Turning the page in Iraq
Iraq is not as healthy as the president would have us believe
In his speech Tuesday (Aug. 31) marking the end of combat missions in Iraq, President Obama walked a rhetorical tightrope between his sense that the war had been misguided from its outset and his conviction that it was “time to turn the page,” as he put it, by focusing more intently on solving America’s domestic economic problems.
While he acknowledged the cost in treasure and lives lost (more than 4,400) of the occupation, he said little about the far greater cost in Iraqi lives lost (more than 100,000). Nor was mention made of the millions of Iraqis displaced from their homes, only a few of whom have returned, or the lingering—and potentially explosive—tensions between Sunni and Shia factions.
Iraq remains a terribly wounded nation. Its infrastructure is shattered (Baghdad still has only a few hours of electricity each day), it’s plagued by terrorist bombers, and its parliament is so deeply divided it has been unable to form a government for five months.
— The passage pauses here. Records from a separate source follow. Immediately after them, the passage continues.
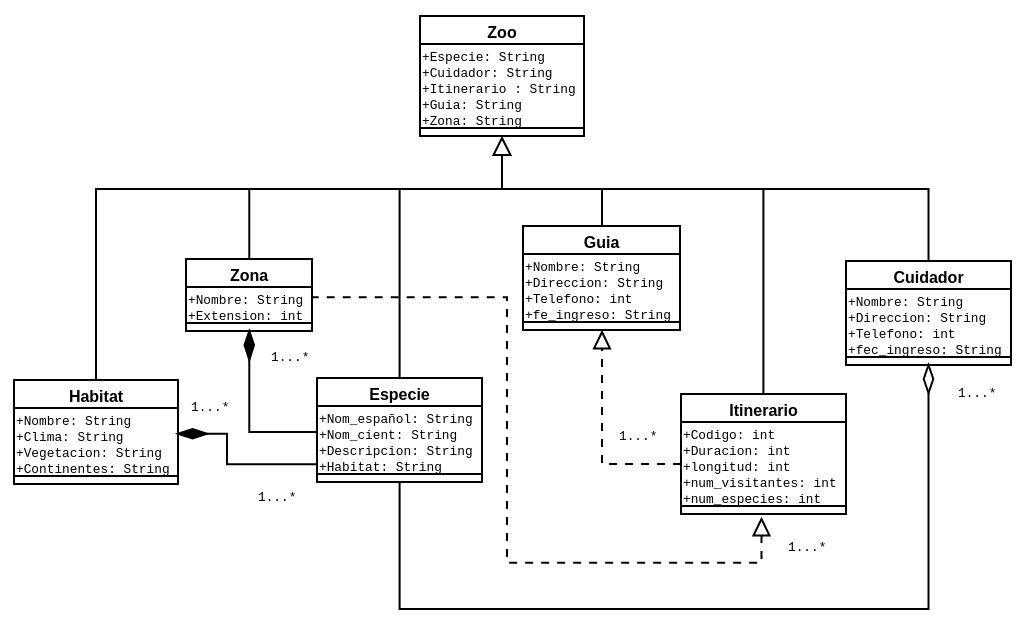
<!DOCTYPE html>
<html lang="es">
<head>
<meta charset="utf-8">
<title>Diagrama de clases: Zoo</title>
<style>
:root { --ink: #000; --paper: #fff; }
* { box-sizing: border-box; margin: 0; padding: 0; }
body { width: 1024px; height: 624px; overflow: hidden; background: var(--paper); color: var(--ink); }
.diagram { position: relative; width: 1024px; height: 624px; overflow: hidden; font: 12.8px/16.1px "Liberation Mono", monospace; }
.connectors { position: absolute; left: 0; top: 0; }
.connectors * { stroke: var(--ink); stroke-width: 2; }
.line, .dashed { fill: none; }
.dashed { stroke-dasharray: 8 8; }
.hollow { fill: var(--paper); }
.solid { fill: var(--ink); }
.class { position: absolute; display: flex; flex-direction: column; border: 2px solid var(--ink); background: var(--paper); }
.class h2 { height: 28px; padding-top: 5px; border-bottom: 2px solid var(--ink); font: bold 16px/21px "Liberation Sans", sans-serif; text-align: center; }
.attributes { flex: 1; min-height: 0; padding: 5px 0 0 1px; list-style: none; white-space: nowrap; }
.operations { height: 8px; border-top: 2px solid var(--ink); }
.multiplicity { position: absolute; white-space: nowrap; }
#zoo { left: 419px; top: 15px; width: 166px; height: 122px; }
#guia { left: 522px; top: 225px; width: 159px; height: 106px; }
#zona { left: 185px; top: 258px; width: 128px; height: 74px; }
#cuidador { left: 845px; top: 260px; width: 167px; height: 106px; }
#especie { left: 316px; top: 377px; width: 167px; height: 106px; }
#habitat { left: 13px; top: 379px; width: 166px; height: 106px; }
#itinerario { left: 680px; top: 393px; width: 167px; height: 122px; }
</style>
</head>
<body>
<main class="diagram">
  <section class="class" id="zoo">
    <h2>Zoo</h2>
    <ul class="attributes"><li>+Especie: String</li><li>+Cuidador: String</li><li>+Itinerario : String</li><li>+Guia: String</li><li>+Zona: String</li></ul>
    <div class="operations"></div>
  </section>
  <section class="class" id="guia">
    <h2>Guia</h2>
    <ul class="attributes"><li>+Nombre: String</li><li>+Direccion: String</li><li>+Telefono: int</li><li>+fe_ingreso: String</li></ul>
    <div class="operations"></div>
  </section>
  <section class="class" id="zona">
    <h2>Zona</h2>
    <ul class="attributes"><li>+Nombre: String</li><li>+Extension: int</li></ul>
    <div class="operations"></div>
  </section>
  <section class="class" id="cuidador">
    <h2>Cuidador</h2>
    <ul class="attributes"><li>+Nombre: String</li><li>+Direccion: String</li><li>+Telefono: int</li><li>+fec_ingreso: String</li></ul>
    <div class="operations"></div>
  </section>
  <section class="class" id="especie">
    <h2>Especie</h2>
    <ul class="attributes"><li>+Nom_español: String</li><li>+Nom_cient: String</li><li>+Descripcion: String</li><li>+Habitat: String</li></ul>
    <div class="operations"></div>
  </section>
  <section class="class" id="habitat">
    <h2>Habitat</h2>
    <ul class="attributes"><li>+Nombre: String</li><li>+Clima: String</li><li>+Vegetacion: String</li><li>+Continentes: String</li></ul>
    <div class="operations"></div>
  </section>
  <section class="class" id="itinerario">
    <h2>Itinerario</h2>
    <ul class="attributes"><li>+Codigo: int</li><li>+Duracion: int</li><li>+longitud: int</li><li>+num_visitantes: int</li><li>+num_especies: int</li></ul>
    <div class="operations"></div>
  </section>

  <svg class="connectors" width="1024" height="624" viewBox="0 0 1024 624" aria-hidden="true">
    <g id="inheritance">
      <path class="line" d="M96 379V189H928.5V260M249.3 258V189M399.6 377V189M602 225V189M763.4 393V189M502 189V155"/>
      <polygon class="hollow" points="502,138 510.5,155 493.5,155"/>
    </g>
    <g id="zona-especie">
      <path class="line" d="M249.3 359V432H317"/>
      <polygon class="solid" points="249.3,331 254,345 249.3,360 244.5,345"/>
    </g>
    <g id="habitat-especie">
      <path class="line" d="M206 433.7H227V464.3H317"/>
      <polygon class="solid" points="178,433.7 192.5,429 207,433.7 192.5,438.5"/>
    </g>
    <g id="cuidador-especie">
      <path class="line" d="M399.6 483V609H928.5V393"/>
      <polygon class="hollow" points="928.5,365 933.3,379 928.5,393 923.7,379"/>
    </g>
    <g id="itinerario-guia">
      <path class="dashed" d="M681 464H602V349"/>
      <polygon class="hollow" points="602,332 610,348.5 594,348.5"/>
    </g>
    <g id="zona-itinerario">
      <path class="dashed" d="M761.5 535V562.7H507V297.2H312"/>
      <polygon class="hollow" points="761.5,519 769.5,535.5 753.5,535.5"/>
    </g>
  </svg>

  <span class="multiplicity" style="left:271px;top:350px">1...*</span>
  <span class="multiplicity" style="left:191px;top:400px">1...*</span>
  <span class="multiplicity" style="left:258px;top:490px">1...*</span>
  <span class="multiplicity" style="left:619px;top:429px">1...*</span>
  <span class="multiplicity" style="left:788px;top:540px">1...*</span>
  <span class="multiplicity" style="left:958px;top:386px">1...*</span>
</main>
</body>
</html>
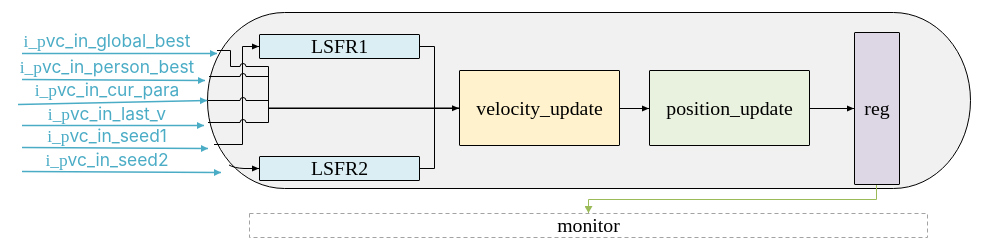
<!DOCTYPE html>
<html lang="en">
<head>
<meta charset="utf-8">
<title>Particle update block diagram</title>
<style>
:root {
  --ink: #000;
  --signal: #4bacc6;
  --shell: #f1f1f1;
  --random: #daeef3;
  --velocity: #fff2cc;
  --position: #e9f1df;
  --register: #ddd6e5;
  --probe: #9bbb59;
  --dash: #a3a3a3;
}
* { box-sizing: border-box; }
html, body { margin: 0; overflow: hidden; background: #fff; }
.diagram {
  position: relative;
  width: 983px;
  height: 250px;
  overflow: hidden;
  background: #fff;
  font: 19.8px/23px "Liberation Serif", serif;
  color: var(--ink);
}
.wires { position: absolute; inset: 0; }
.block {
  position: absolute;
  display: flex;
  align-items: center;
  justify-content: center;
  border: 1px solid var(--ink);
  border-radius: 1px;
  white-space: nowrap;
}
.lsfr { left: 259px; width: 161px; height: 25px; background: var(--random); }
.lsfr1 { top: 34px; }
.lsfr2 { top: 156px; }
.velocity { left: 459px; top: 70px; width: 161px; height: 76px; background: var(--velocity); }
.position { left: 649px; top: 70px; width: 161px; height: 76px; background: var(--position); }
.register { left: 854px; top: 32px; width: 46px; height: 153px; background: var(--register); }
.monitor { left: 249px; top: 213px; width: 679px; height: 25px; border: 0; }
.port {
  position: absolute;
  left: 17px;
  width: 180px;
  height: 20px;
  display: flex;
  justify-content: center;
  font: 17.4px/20px Inter, sans-serif;
  color: var(--signal);
  white-space: nowrap;
}
.port span { font-family: "Liberation Serif", serif; }
.global { top: 31px; }
.person { top: 57px; }
.current { top: 80px; }
.last { top: 104px; }
.seed1 { top: 126px; }
.seed2 { top: 150px; }
</style>
</head>
<body>
<main class="diagram">
  <svg class="wires" width="983" height="250" viewBox="0 0 983 250" fill="none" aria-hidden="true">
    <defs>
      <marker id="tip" markerUnits="userSpaceOnUse" markerWidth="8" markerHeight="8" refX="7" refY="4" orient="auto">
        <polygon points="0,1 7,4 0,7" fill="var(--ink)"/>
      </marker>
      <marker id="signal-tip" markerUnits="userSpaceOnUse" markerWidth="8" markerHeight="8" refX="7" refY="4" orient="auto">
        <polygon points="0,0.5 7,4 0,7.5" fill="var(--signal)"/>
      </marker>
      <marker id="probe-tip" markerUnits="userSpaceOnUse" markerWidth="8" markerHeight="8" refX="7" refY="4" orient="auto">
        <polygon points="0,0 7,4 0,8" fill="var(--probe)"/>
      </marker>
    </defs>
    <rect x="207.5" y="12.5" width="763" height="176" rx="77" ry="88" fill="var(--shell)" stroke="var(--ink)"/>
    <g class="internal-wires" stroke="var(--ink)">
      <path d="M217 50.5H230.5V66.5H240A3 3 0 0 1 246 66.5H268.5V108"/>
      <path d="M209 76.5H240A3 3 0 0 1 246 76.5H268"/>
      <path d="M208 100.5H240A3 3 0 0 1 246 100.5H268"/>
      <path d="M208 122.5H240A3 3 0 0 1 246 122.5H268.5V108"/>
      <path d="M214 144.5H242.5V46.5H259" marker-end="url(#tip)"/>
      <path d="M229 165Q234 168 244 168.5H259" marker-end="url(#tip)"/>
      <path d="M420 46.5H434.5V168.5H420"/>
      <path d="M268 108.2H459" stroke-width="1.6" marker-end="url(#tip)"/>
      <path d="M620 108.5H649" marker-end="url(#tip)"/>
      <path d="M810 108.5H854" marker-end="url(#tip)"/>
    </g>
    <g class="input-arrows" stroke="var(--signal)" stroke-width="1.3">
      <path d="M22 53.5H217" marker-end="url(#signal-tip)"/>
      <path d="M22 79.5L205 80.5" marker-end="url(#signal-tip)"/>
      <path d="M18 104.5L207 100.5" marker-end="url(#signal-tip)"/>
      <path d="M22 125.5H204" marker-end="url(#signal-tip)"/>
      <path d="M22 147.5L208 148.5" marker-end="url(#signal-tip)"/>
      <path d="M22 171.5L221 172.5" marker-end="url(#signal-tip)"/>
    </g>
    <path class="monitor-wire" d="M876.5 185V199.5H588.5V213" stroke="var(--probe)" marker-end="url(#probe-tip)"/>
    <rect class="monitor-frame" x="249.5" y="213.5" width="678" height="24" stroke="var(--dash)" stroke-dasharray="4 3"/>
  </svg>

  <div class="port global"><span>i_p</span>vc_in_global_best</div>
  <div class="port person"><span>i_p</span>vc_in_person_best</div>
  <div class="port current"><span>i_p</span>vc_in_cur_para</div>
  <div class="port last"><span>i_p</span>vc_in_last_v</div>
  <div class="port seed1"><span>i_p</span>vc_in_seed1</div>
  <div class="port seed2"><span>i_p</span>vc_in_seed2</div>

  <div class="block lsfr lsfr1">LSFR1</div>
  <div class="block lsfr lsfr2">LSFR2</div>
  <div class="block velocity">velocity_update</div>
  <div class="block position">position_update</div>
  <div class="block register">reg</div>
  <div class="block monitor">monitor</div>
</main>
</body>
</html>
It would be naïve to think that there won’t be more fighting in Iraq, some of which will involve Americans.
For now, the 50,000 troops remaining there offer at least some assurance of stability, should civil strife break out. But what will happen at the end of 2011, when they all are scheduled to leave?
And—most important—was it worth it? Yes, it freed the Iraqis from the tyranny of Saddam Hussein. But was that worth the billions spent and the lives lost? Perhaps it was. Many Iraqis certainly think so. Only time will tell.
In the short term, though, the occupation has empowered Iran in the region, served as a recruiting tool for al-Qaida, cost the U.S. more than a trillion dollars, and failed to foster a healthy Iraq. No wonder the president wants to turn the page.